Indian market infrastructure among world's best: Sebi chairman
As Sebi celebrates its 25 years of existence, chairman UK Sinha says this has been an eventful journey for the capital markets regulator and it has created market infrastructures that are better than those in many other countries, including some most developed economies.business Updated: May 23, 2013 13:55 IST
As Sebi celebrates its 25 years of existence, chairman UK Sinha says this has been an eventful journey for the capital markets regulator and it has created market infrastructures that are better than those in many other countries, including some most developed economies.
"As far as the past 25 years are concerned, Sebi's journey has been quite challenging. At the same time, this journey has also been something that we at Sebi, the market entities and the entire country should be proud of.
"It has been indeed an eventful journey despite all the challenges put across to us," the Securities and Exchange Board of India (Sebi) chief Upendra Kumar Sinha said in an interview.
"We have been able to tackle all those challenges in an effective manner and the evolution process has been great in all these years," he said.
Sinha is the eighth chairman of Sebi since its inception as an independent regulator in 1988, when the central government headed by then prime minister Rajiv Gandhi decided to give a boost to the stock market activities as part of its economic liberalisation drive.
Prior to Sebi coming into existence, the capital markets were regulated by the Capital Issues (Control) Act of 1947.
"There have been massive changes in the way the market functions and the trading happens. From the use of latest technology to widening of the markets and market activities, a host of eventful changes have taken place.
"We have created market infrastructures which are world class and where trading today takes place in a much more transparent manner, which is much better than the way market functions in many other parts of the world including some really developed markets," Sinha said.
The Sebi chief further said that the markets were earlier concentrated in a few hands and to a few entities in terms of intermediaries as well as the investors.
"There has been a quantum jump on this front.

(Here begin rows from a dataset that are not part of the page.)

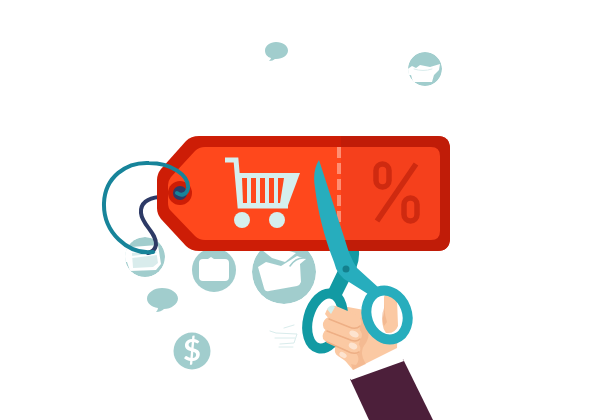
<!DOCTYPE html>
<html lang="en">
<head>
<meta charset="utf-8">
<title>Cutting the price tag</title>
<style>
:root {
  --paper: #ffffff;
  --mist: #a1cdcd;
  --mist-light: #d9ecec;
  --tag-edge: #cd1d06;
  --tag-edge-dark: #c01c08;
  --tag-face: #ff481c;
  --tag-stub: #f5401c;
  --tag-mark: #cf2a10;
  --cart: #d5efee;
  --cord: #17849a;
  --cord-dark: #2d3a66;
  --blade: #27adbd;
  --blade-dark: #129aa3;
  --skin: #fbc9a3;
  --skin-shade: #eeaf85;
  --nail: #fde3cf;
  --sleeve: #4c1f3a;
}
html, body { margin: 0; background: var(--paper); overflow: hidden; }
svg { display: block; width: 595px; height: 420px; }
.mist { fill: var(--mist); }
.mist-light { fill: var(--mist-light); }
.white { fill: var(--paper); }
.line { fill: none; stroke-linecap: round; stroke-linejoin: round; }
.dollar { font: 700 31px Lato, "Open Sans", sans-serif; fill: var(--paper); text-anchor: middle; }
.skin { fill: var(--skin); }
.shade { fill: var(--skin-shade); }
.nail { fill: var(--nail); }
</style>
</head>
<body>
<svg viewBox="0 0 595 420" role="img" aria-label="A hand with scissors cuts the discount stub off a red price tag">
  <defs>
    <clipPath id="tag-face-clip">
      <path d="M205 147H431Q440 147 440 156V231Q440 240 431 240H205Q199 240 195 236L171 211Q168 208 168 203V185Q168 181 171 177L195 151Q199 147 205 147Z"/>
    </clipPath>
    <clipPath id="mug-badge-clip"><circle cx="425" cy="69" r="17"/></clipPath>
    <clipPath id="label-badge-clip"><circle cx="284" cy="272" r="32"/></clipPath>
    <clipPath id="wallet-badge-clip"><circle cx="145" cy="257" r="20"/></clipPath>
  </defs>

  <g id="floating-badges">
    <g id="speech-bubbles" class="mist">
      <path d="M276 42C283 42 288 46 288 50.500S283 59 276 59L275 59Q273 61 269 61Q271 59 271 58C267 57 265 54 265 50.500C265 46 270 42 276 42Z"/>
      <path d="M162 288C171 288 178 293 178 298.500S171 309 164 309Q161 312 156 312Q158 310 158 308C151 307 147 303 147 298.500C147 293 154 288 162 288Z"/>
    </g>
    <g id="mug-badge" clip-path="url(#mug-badge-clip)">
      <circle class="mist" cx="425" cy="69" r="17"/>
      <path class="white" d="M406 70L412 66L416 68L420 65L430 67L440 64L439 70L434 75L432 82H413L411 75L406 76Z"/>
      <path class="line" d="M414 69Q423 72 432 69" stroke="var(--mist-light)" stroke-width="1"/>
    </g>
    <g id="wallet-badge" clip-path="url(#wallet-badge-clip)">
      <circle class="mist" cx="145" cy="257" r="20"/>
      <path class="white" d="M120 250L131 247L158 245L161 264L156 270L130 271L127 262L120 262Z"/>
      <path class="mist-light" d="M132 253L156 250L158 263L153 267L133 268Z"/>
      <path class="line" d="M132 257L157 254" stroke="var(--paper)" stroke-width="2"/>
    </g>
    <g id="calendar-badge">
      <circle class="mist" cx="214" cy="270" r="22"/>
      <path class="white" d="M203 259H208L211 257L214 259H225Q229 259 229 263V277Q229 281 225 281H203Q199 281 199 277V263Q199 259 203 259Z"/>
    </g>
    <g id="label-badge" clip-path="url(#label-badge-clip)">
      <circle class="mist" cx="284" cy="272" r="32"/>
      <path class="white" d="M258 267L266 262L281 266L297 256L306 259L300 264L301 282Q300 285 297 286L269 291Q265 292 264 288L260 274Z"/>
      <path class="white" d="M262 250L272 258L285 262L296 253L286 250Z"/>
      <path class="line" d="M290 266Q296 257 305 258" stroke="var(--mist)" stroke-width="1.500"/>
    </g>
    <g id="faded-cart" class="line" stroke="var(--mist-light)" stroke-width="1">
      <path d="M270 331L276 333L297 334L294 343L280 344M275 338H295M279 347H293M284 328L294 325"/>
    </g>
    <g id="dollar-badge">
      <circle class="mist" cx="192" cy="351" r="18.500"/>
      <text class="dollar" x="192" y="361">$</text>
    </g>
  </g>

  <g id="cord-behind" class="line">
    <path d="M159 197C148 198 140 203 141 213C142 225 157 233 156 245C155 250 152 252 148 253" stroke="var(--cord-dark)" stroke-width="4"/>
  </g>

  <g id="price-tag">
    <path fill="var(--tag-edge)" d="M199 136H437Q450 136 450 149V238Q450 251 437 251H199Q191 251 186 246L161 219Q157 214 157 208V180Q157 174 161 169L186 141Q191 136 199 136Z"/>
    <path fill="var(--tag-edge-dark)" d="M341 136H437Q450 136 450 149V238Q450 251 437 251H341Z"/>
    <g clip-path="url(#tag-face-clip)">
      <rect fill="var(--tag-face)" x="160" y="140" width="181" height="110"/>
      <rect fill="var(--tag-stub)" x="341" y="140" width="105" height="110"/>
    </g>
    <line x1="339" y1="147" x2="339" y2="240" stroke="#ff8f73" stroke-width="4" stroke-dasharray="11 5"/>
    <circle id="eyelet" cx="180" cy="193" r="12" fill="var(--tag-edge)"/>
    <circle cx="180" cy="193" r="7" fill="var(--cord-dark)"/>

    <g id="shopping-cart">
      <path class="line" d="M225 160H236L240 206H288" stroke="var(--cart)" stroke-width="5" style="stroke-linecap:butt;stroke-linejoin:miter"/>
      <path fill="var(--cart)" d="M236 173H300L287 208H239Z"/>
      <g fill="var(--tag-face)">
        <path d="M242 178H247V203H243Z"/>
        <path d="M251 178H256V203H251Z"/>
        <path d="M260 178H265V203H260Z"/>
        <path d="M269 178H274V203H269Z"/>
        <path d="M278 178H284L280 203H278Z"/>
      </g>
      <circle fill="var(--cart)" cx="242" cy="220" r="8"/>
      <circle fill="var(--cart)" cx="277" cy="220" r="8"/>
    </g>

    <g id="percent-sign" class="line" stroke="var(--tag-mark)" stroke-width="5.500">
      <rect x="376" y="164" width="13" height="23" rx="6.500"/>
      <rect x="404" y="198" width="13" height="23" rx="6.500"/>
      <path d="M416 164L377 221" style="stroke-linecap:butt"/>
    </g>
  </g>

  <g id="cord-front" class="line" stroke="var(--cord)" stroke-width="4">
    <path d="M153 252C128 255 103 232 104 203C105 177 126 162 149 163C171 163 189 175 188 188C187 195 181 196 177 193"/>
  </g>

  <g id="sleeve">
    <path fill="var(--sleeve)" d="M350 379L403 359L433 420H369Z"/>
    <path class="white" d="M347 372L398 352L404 361L351 380Z"/>
  </g>

  <g id="palm">
    <path class="skin" d="M330 317Q336 305 348 307L364 310L382 300L398 320L397 348L353 370Q346 362 339 353L327 338Z"/>
    <path class="shade" d="M357 320Q364 335 357 349L350 361L353 370L366 364Q358 352 366 343Q373 330 362 317Z" opacity=".55"/>
  </g>

  <g id="scissors">
    <g id="back-blade">
      <path fill="var(--blade-dark)" d="M359 251Q360 266 349 281L341 297L328 291L341 264L336 251Z"/>
      <ellipse cx="325" cy="321" rx="17" ry="28" transform="rotate(14 325 321)" fill="none" stroke="var(--blade-dark)" stroke-width="10"/>
    </g>
    <g id="front-blade">
      <path fill="var(--blade)" d="M319 160Q312 171 315 188C318 214 326 242 334 262Q337 276 349 282L368 294L379 288L357 268Q350 258 345 240Z"/>
      <ellipse cx="387" cy="315" rx="20" ry="25" transform="rotate(-20 387 315)" class="skin"/>
      <ellipse cx="387" cy="315" rx="16" ry="21" transform="rotate(-20 387 315)" class="white"/>
      <path class="skin" d="M384 297Q386 289 392 290Q397 291 397 299L398 326Q395 334 386 333Q380 325 384 313Z"/>
      <path class="shade" d="M385 297Q383 310 387 322L384 326Q380 318 384 308Z" opacity=".6"/>
      <ellipse cx="387" cy="315" rx="20" ry="25" transform="rotate(-20 387 315)" fill="none" stroke="var(--blade)" stroke-width="10"/>
    </g>
    <circle id="pivot" cx="346" cy="269" r="3.500" fill="#14808d"/>
  </g>

  <g id="fingers">
    <path class="skin" d="M325 314Q328 304 336 306L357 315Q364 320 360 327Q356 331 349 327L330 320Z"/>
    <path class="skin" d="M323 323Q326 315 333 318L357 328Q365 333 360 340Q356 344 348 339L327 331Q322 328 323 323Z"/>
    <path class="skin" d="M323 334Q326 326 333 329L356 341Q363 347 359 353Q354 356 347 351L327 342Q321 339 323 334Z"/>
    <path class="skin" d="M335 349Q337 342 343 345L356 353Q361 359 356 365L350 364L338 356Q334 353 335 349Z"/>
    <g class="line" stroke="var(--skin-shade)" stroke-width="1.500">
      <path d="M329 319L349 327Q356 330 360 326"/>
      <path d="M327 331L348 339Q356 343 360 339"/>
      <path d="M327 342L347 351Q354 355 359 352"/>
    </g>
    <ellipse class="nail" cx="354" cy="334" rx="5" ry="3" transform="rotate(25 354 334)"/>
    <ellipse class="nail" cx="353" cy="346" rx="4.500" ry="3" transform="rotate(28 353 346)"/>
    <ellipse class="nail" cx="343" cy="355" rx="4" ry="2.500" transform="rotate(32 343 355)"/>
    <path fill="var(--cart)" d="M327 309Q331 303 335 307L331 314Z"/>
  </g>
</svg>
</body>
</html>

A host of new investment avenues and market entities, starting from mutual funds to venture capital funds have come to the fore, widening the markets in a big way.
"There have been huge changes in the way primary markets function and are regulated. Amid all this growth and widening of the markets, safeguarding the investors' interest has remained paramount and significant changes have been made on that front as well," he said.
Sebi will celebrate its 25-years of existence at a function in Mumbai on Friday and those scheduled to be present on the occasion include Prime Minister Manmohan Singh, finance minister P Chidambaram, the entire top brass of the regulatory authority and many other eminent people from India and abroad.
Sebi was set up in 1988 with a mandate to develop the capital markets and infuse investor confidence by keeping a check on possible manipulations.
However, it did not have any statutory powers at that time and its role was limited to collection of investor-related information from various market participants, advising the government on issues related to stock markets and regulation of a few market entities.
The government gave Sebi statutory powers in 1992 through the Securities and Exchange Board of India (Sebi) Act. These powers included mandate to check insider trading and regulate takeovers and other substantial share acquisitions.
The Act also gave Sebi a mandate to protect the interests of investors, promote the development of markets and regulate them as well. This also happened to be the time when the Indian market was rocked by its biggest ever scandal of that time in form of Harshad Mehta scam.
Later in 1995, the Securities Law (amendment) Act enhanced Sebi's jurisdiction and its autonomy and gave it powers to take punitive action. Entities like FIIs, rating agencies, venture capital funds and depositories were also brought under its jurisdiction.
Sebi was also given powers to levy monetary penalties, while SAT was set up to give a platform to the aggrieved parties to appeal against Sebi orders.
The next major amendment to the Sebi Act was made in 2002, the year that saw another major scam in form of stock market activities of Ketan Parekh.
These amendments gave Sebi powers to seek information and records from banks and many other authorities, as also the powers for inspection of the books of accounts of listed companies.
It also got the authority to take actions like suspension of trading, debarment of persons and companies from the markets.
A few years later, changes were made in the way stock exchanges were owned and run, by converting them into corporate entities from their earlier avatar of 'mutual' entities that were owned, controlled and managed by brokers and trading members.
After the 2002 amendment, Sebi also got powers to pass interim orders, to investigate and to conduct enquiries and then pass a final order, it was allowed to pass cease and desist orders and impose higher monetary penalties of up to Rs 25 crore.